Year By Year: Essential Albums of 2008

Jazz may not have an official yearbook, but it does have a vast and well-documented discography. ‘Year by Year’ is our attempt to bring you the most noteworthy albums of each year, complete with audio samples and fascinating backstories. We hope you join us as we travel through the music’s endlessly fascinating history, stopping every 12 months along the jazz timeline.

 

Avishai Cohen Trio, Gently Disturbed (Razdaz)

Gently Disturbed was a seductive album composed of interlocking rhythms and quiet, though never overbearing, sophistication and complexity. It featured eleven songs, each of which was either composed by Avishai Cohen or collectively, plus the traditional Israeli song “Puncha Puncha.” The album marked another evolution in the lineup of Cohen’s acclaimed trio. Fellow Israeli pianist Shai Maestro replaced longtime member Sam Barsh, joining a lineup also including Mark Guiliana on drums. The bassist/composer/bandleader allowed Maestro plenty of room to shine and it was his piano that dictated the direction of the melody of many of the songs on Gently Disturbed.

 

Roy Hargrove, Earfood (UMG)

Earfood not only captured trumpeter/composer Roy Hargrove in his prime. It also marked his exciting return to the neo-traditionalist style that had garnered him a reputation as one of the “Young Lions” earlier in his career. The album’s mix of jazz and funk is reminiscent of the ’70s music by such artists as Lee Morgan and Horace Silver. “My goal in this project is to have a recording that is steeped in tradition and sophistication,” he explained, “while maintaining a sense of melodic simplicity.” He achieves that goal on Earfood by performing a mix of covers and originals with a top-notch quintet, including rising star Gerald Clayton, who sets the tone on many of the tracks with his funky piano vamps.

 

Esperanza Spalding, Esperanza (Heads Up)

Upon its release, Esperanza marked for many an introduction to a 21st-century jazz genius. It was the second album as a leader of then 23-year-old bassist/vocalist/composer Esperanza Spalding. Despite her young age, the record showcased some of her endless skill as a musician, interpreter, composer and arranger – as well as the breadth of her eclectic musical vision. It presented a mix of inspired originals and covers spanning across several styles, genres and moods, greatly inspired by her multicultural upbringing and formation. She even sings in three languages – English, Spanish and Portuguese – moving with ease from Latin soul to “boppish” tracks to mid-tempo pop ballads and beyond.

 

José James, The Dreamer (Brownswood)

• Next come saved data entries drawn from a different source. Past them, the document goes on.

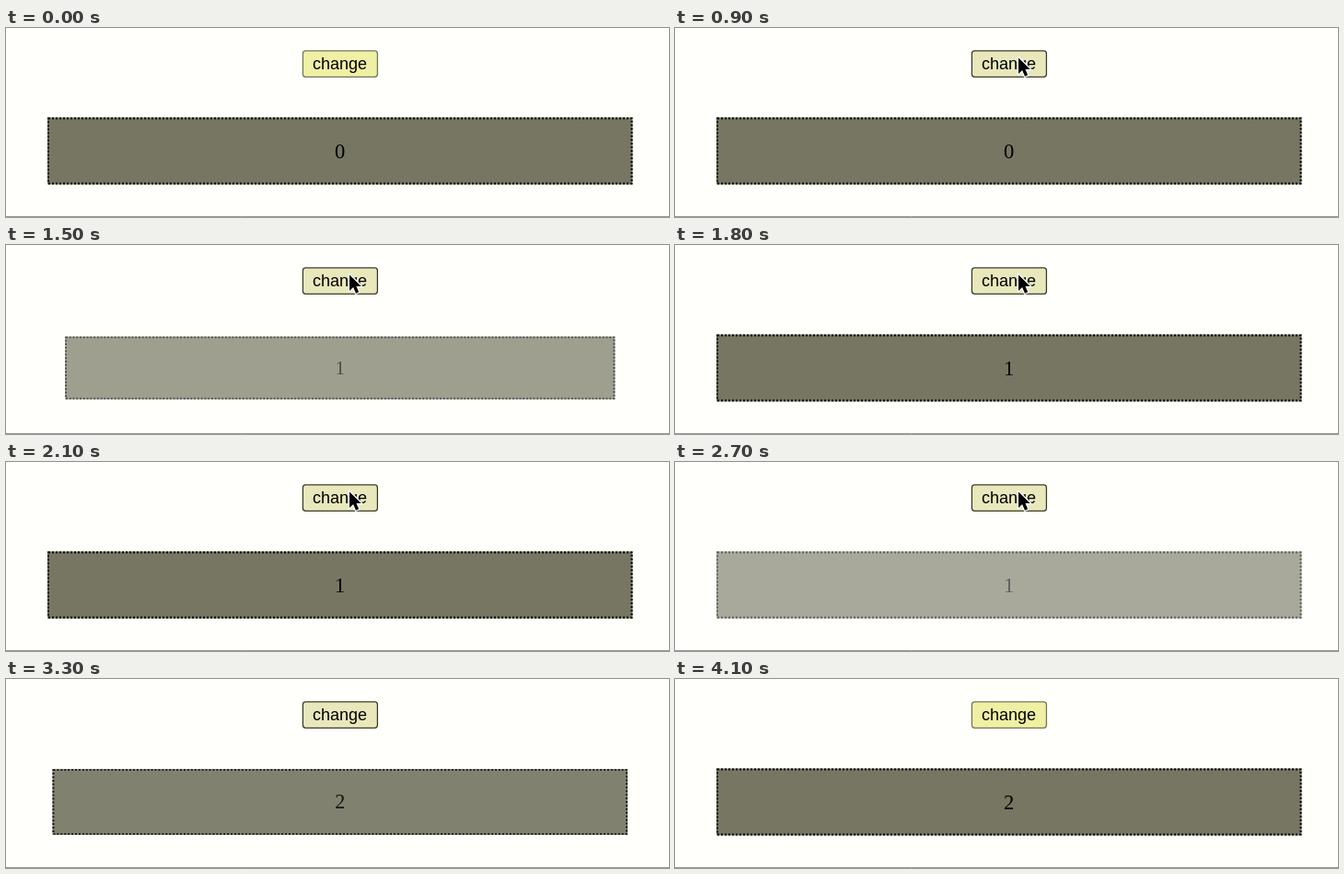
An HTML page that plays this animation: 720x206 px, repeating every 4200 ms.

```html
<!DOCTYPE html>
<html lang="en">
<head>
<meta charset="utf-8">
<title>Switch transition</title>
<style>
  html, body { margin: 0; width: 100%; height: 100%; overflow: hidden; background: #fffffc; }
  svg { display: block; width: 720px; height: 206px; }
  #label { font: 18px "Liberation Sans", Arial, sans-serif; }
  #count { font: 22.5px "Liberation Serif", Times, serif; }
</style>
</head>
<body>
<svg viewBox="0 0 720 206">
  <path d="M0 205.5H720" stroke="#999"/>
  <rect id="button" x="322.4" y="24.9" width="81" height="28.4" rx="3" stroke-width="1.3"/>
  <text id="label" x="362.5" y="45.3" text-anchor="middle">change</text>
  <g id="panel">
    <rect x="45" y="97.5" width="635.5" height="73" fill="#767662"/>
    <rect x="46" y="98.5" width="633.5" height="71" fill="none" stroke="#000" stroke-width="2" stroke-dasharray="2 2"/>
    <text id="count" x="362.7" y="141.5" text-anchor="middle">0</text>
  </g>
  <path id="cursor" d="M0 0V16.4L3.9 12.8L6.6 19L9.6 17.7L7 11.7H12Z"
    fill="#000" stroke="#fff" stroke-width="2.4" stroke-linejoin="round" paint-order="stroke"/>
</svg>
<script>
  const LOOP = 4200, STEP = 100, FADE = 425;
  const CLICKS = [900, 2600];
  const HOVER = [700, 3500];
  const CURSOR = { from: [418, -26], to: [373, 32.5], start: 400, stop: 800, hide: 3000 };
  const $ = id => document.getElementById(id);
  const [button, panel, count, cursor] = ['button', 'panel', 'count', 'cursor'].map($);
  const clamp = v => Math.min(1, Math.max(0, v));
  const within = (t, [a, b]) => t >= a && t < b;
  const bez = (a, b, u) => 3 * a * u * (1 - u) ** 2 + 3 * b * u * u * (1 - u) + u ** 3;

  // CSS "ease": cubic-bezier(.25, .1, .25, 1)
  function ease(x) {
    if (x <= 0 || x >= 1) return clamp(x);
    let lo = 0, hi = 1;
    for (let i = 0; i < 24; i++) {
      const mid = (lo + hi) / 2;
      if (bez(.25, .25, mid) < x) lo = mid; else hi = mid;
    }
    return bez(.1, 1, lo);
  }

  // The old value fades out, then the new one fades and grows in.
  function drawPanel(t) {
    let value = 0, opacity = 1, scale = 1;
    for (const click of CLICKS) {
      const p = (t - click) / FADE;
      if (p < 0) break;
      if (p < 1) {
        opacity = 1 - ease(p);
      } else {
        value++;
        opacity = ease(p - 1);
        scale = .8 + .2 * opacity;
      }
    }
    count.textContent = value;
    panel.setAttribute('opacity', opacity);
    panel.setAttribute('transform', `translate(362.75 134) scale(${scale}) translate(-362.75 -134)`);
  }

  function drawButton(t) {
    const hover = within(t, HOVER);
    const active = CLICKS.some(c => within(t, [c - STEP, c]));
    button.setAttribute('fill', active ? '#f5f5c8' : hover ? '#e8e8bc' : '#f0f0a4');
    button.setAttribute('stroke', active ? '#808070' : hover ? '#3c3c28' : '#74745c');
  }

  function drawCursor(t) {
    const { from, to, start, stop, hide } = CURSOR;
    const p = ease((t - start) / (stop - start));
    const [x, y] = from.map((v, i) => v + (to[i] - v) * p);
    cursor.setAttribute('transform', `translate(${x} ${y}) scale(1.06)`);
    cursor.setAttribute('visibility', within(t, [start, hide]) ? 'visible' : 'hidden');
  }

  function draw() {
    const t = Math.floor(performance.now() % LOOP / STEP) * STEP;
    drawPanel(t);
    drawButton(t);
    drawCursor(t);
    requestAnimationFrame(draw);
  }
  draw();
</script>
</body>
</html>
```
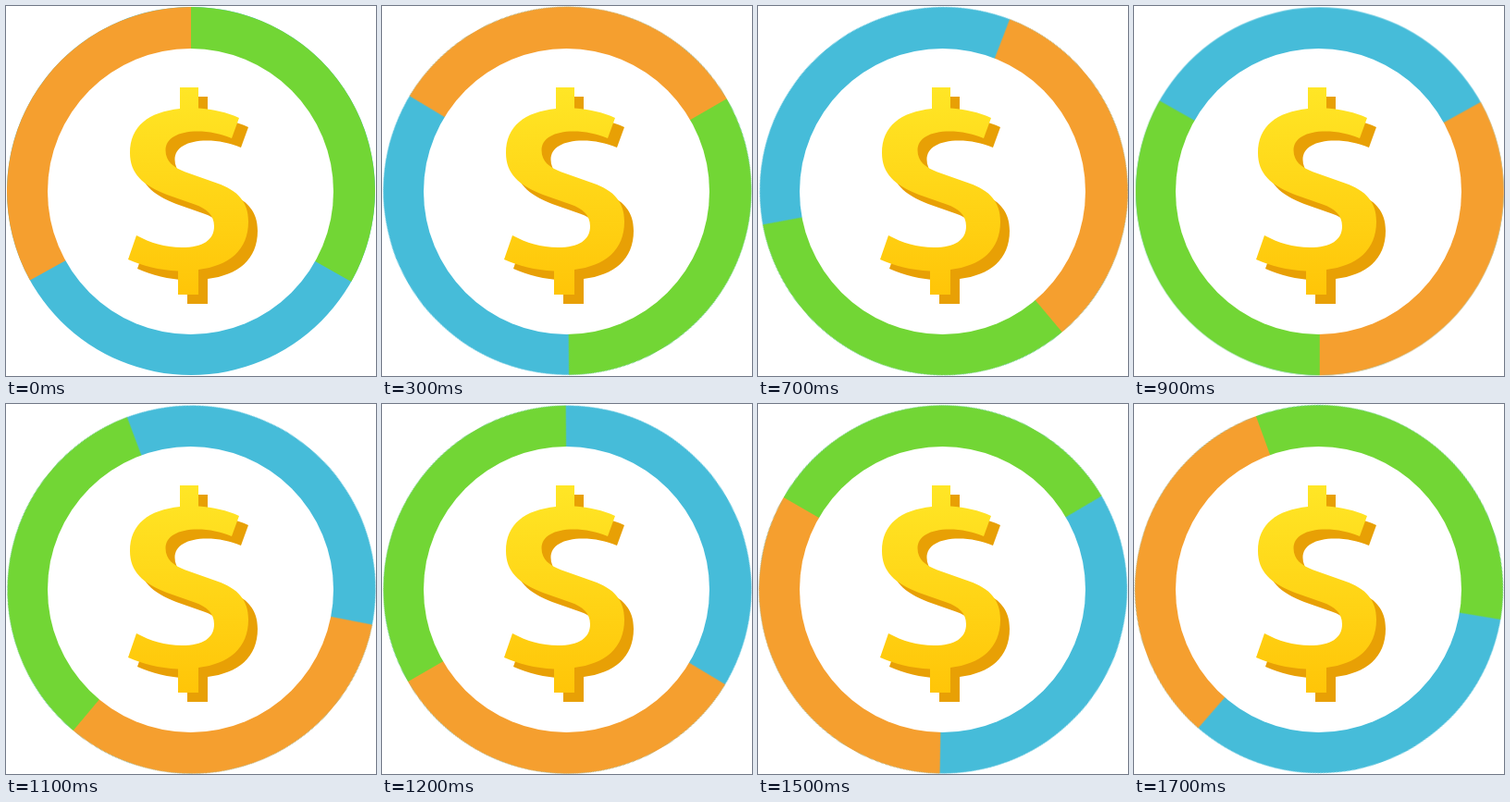
Animation of 400x400 px, one loop 1.8 s. Source, as an HTML page:

```html
<!DOCTYPE html>
<html lang="en">
<head>
<meta charset="utf-8">
<title>Dollar ring</title>
<style>
  html, body { margin: 0; width: 100%; height: 100%; overflow: hidden; background: #fff; }
  svg { display: block; width: 400px; height: 400px; }
  .ring {
    transform-origin: 200.4px 200.2px;
    animation: turn 1.8s steps(18) infinite;
  }
  @keyframes turn { to { transform: rotate(360deg); } }
</style>
</head>
<body>
<svg viewBox="0 0 400 400">
  <defs>
    <linearGradient id="gold" gradientUnits="userSpaceOnUse" x1="0" y1="88" x2="0" y2="312">
      <stop offset="0" stop-color="#ffe626"/>
      <stop offset="1" stop-color="#ffc508"/>
    </linearGradient>
    <path id="dollar" d="M188 88H208V110.500C224 111.500 239 115 252 121L244 143
      C232 138 220 135.500 207 135.500C186 135.500 172.500 143 172.500 156
      C172.500 168 181 174.500 194 179.500L228 191.500C251 199.500 262 212 262 233
      C262 264 241 281 208 285V312H186V286.500C165 285.500 148 281 132 274L141 248
      C156 256 172 261 190 261C213 261 225 253 225 238
      C225 226 217 219 204 214.500L174 204C148 194 134 181 134 159
      C134 130 154 114.500 188 111Z"/>
  </defs>
  <g class="ring">
    <circle cx="200" cy="200" r="199" fill="#46bcd9"/>
    <path d="M200 200V1A199 199 0 0 1 373.200 298Z" fill="#72d635"/>
    <path d="M200 200L25.950 296.480A199 199 0 0 1 200 1Z" fill="#f59f2f"/>
  </g>
  <circle cx="199.500" cy="200.500" r="154.500" fill="#fff"/>
  <use href="#dollar" x="10" y="10" fill="#e8a005"/>
  <use href="#dollar" fill="url(#gold)"/>
</svg>
</body>
</html>
```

With his first studio album, vocalist José James seemed to truly ushed in a new era for the jazz vocal genre. Much of The Dreamer is performed with an acoustic band, with multi-track accentuating his vocal parts. And while each note seems to ooze respect for tradition, he allows himself the luxury of being influenced by modern beats and underground hip-hop. Most of the tracks on The Dreamer were penned or co-written by James himself. Yet, even the carefully selected covers conceal endless creativity, including a particularly show-stealing take on Rahsaan Roland Kirk’s “Spirits Up Above.”

 

Brian Blade Fellowship, Season of Changes (Verve)

Brian Blade is one of music’s most acclaimed drummers of his generation. Season of Changes, released via Verve, affirmed his status as a praiseworthy composer and bandleader. This was his third album with his group, The Fellowship, a two-saxophone ensemble including such celebrated artists as guitarist Kurt Rosenwinkel. It was also his first album with this band in eight years. Most songs on Season of Changes are penned by Blade and he is not afraid to take risks, influenced by varied styles and genres of the American vernacular, ranging from spiritual jazz to folk music.

 

Honorable mentions: Matthew Halsall, Sending My Love (Gondwana); Esbjorn Svensson Trio, Leucocyte (ACT); CAB, Theatre de Marionnettes (Brunel); Nomo, Ghost Rock (Ubiquity); Bill Frisell, History, Mystery (Elektra Nonesuch).

Like this article?  Get more when you subscribe.

The Authoritative Voice in Jazz

FOLLOW US ON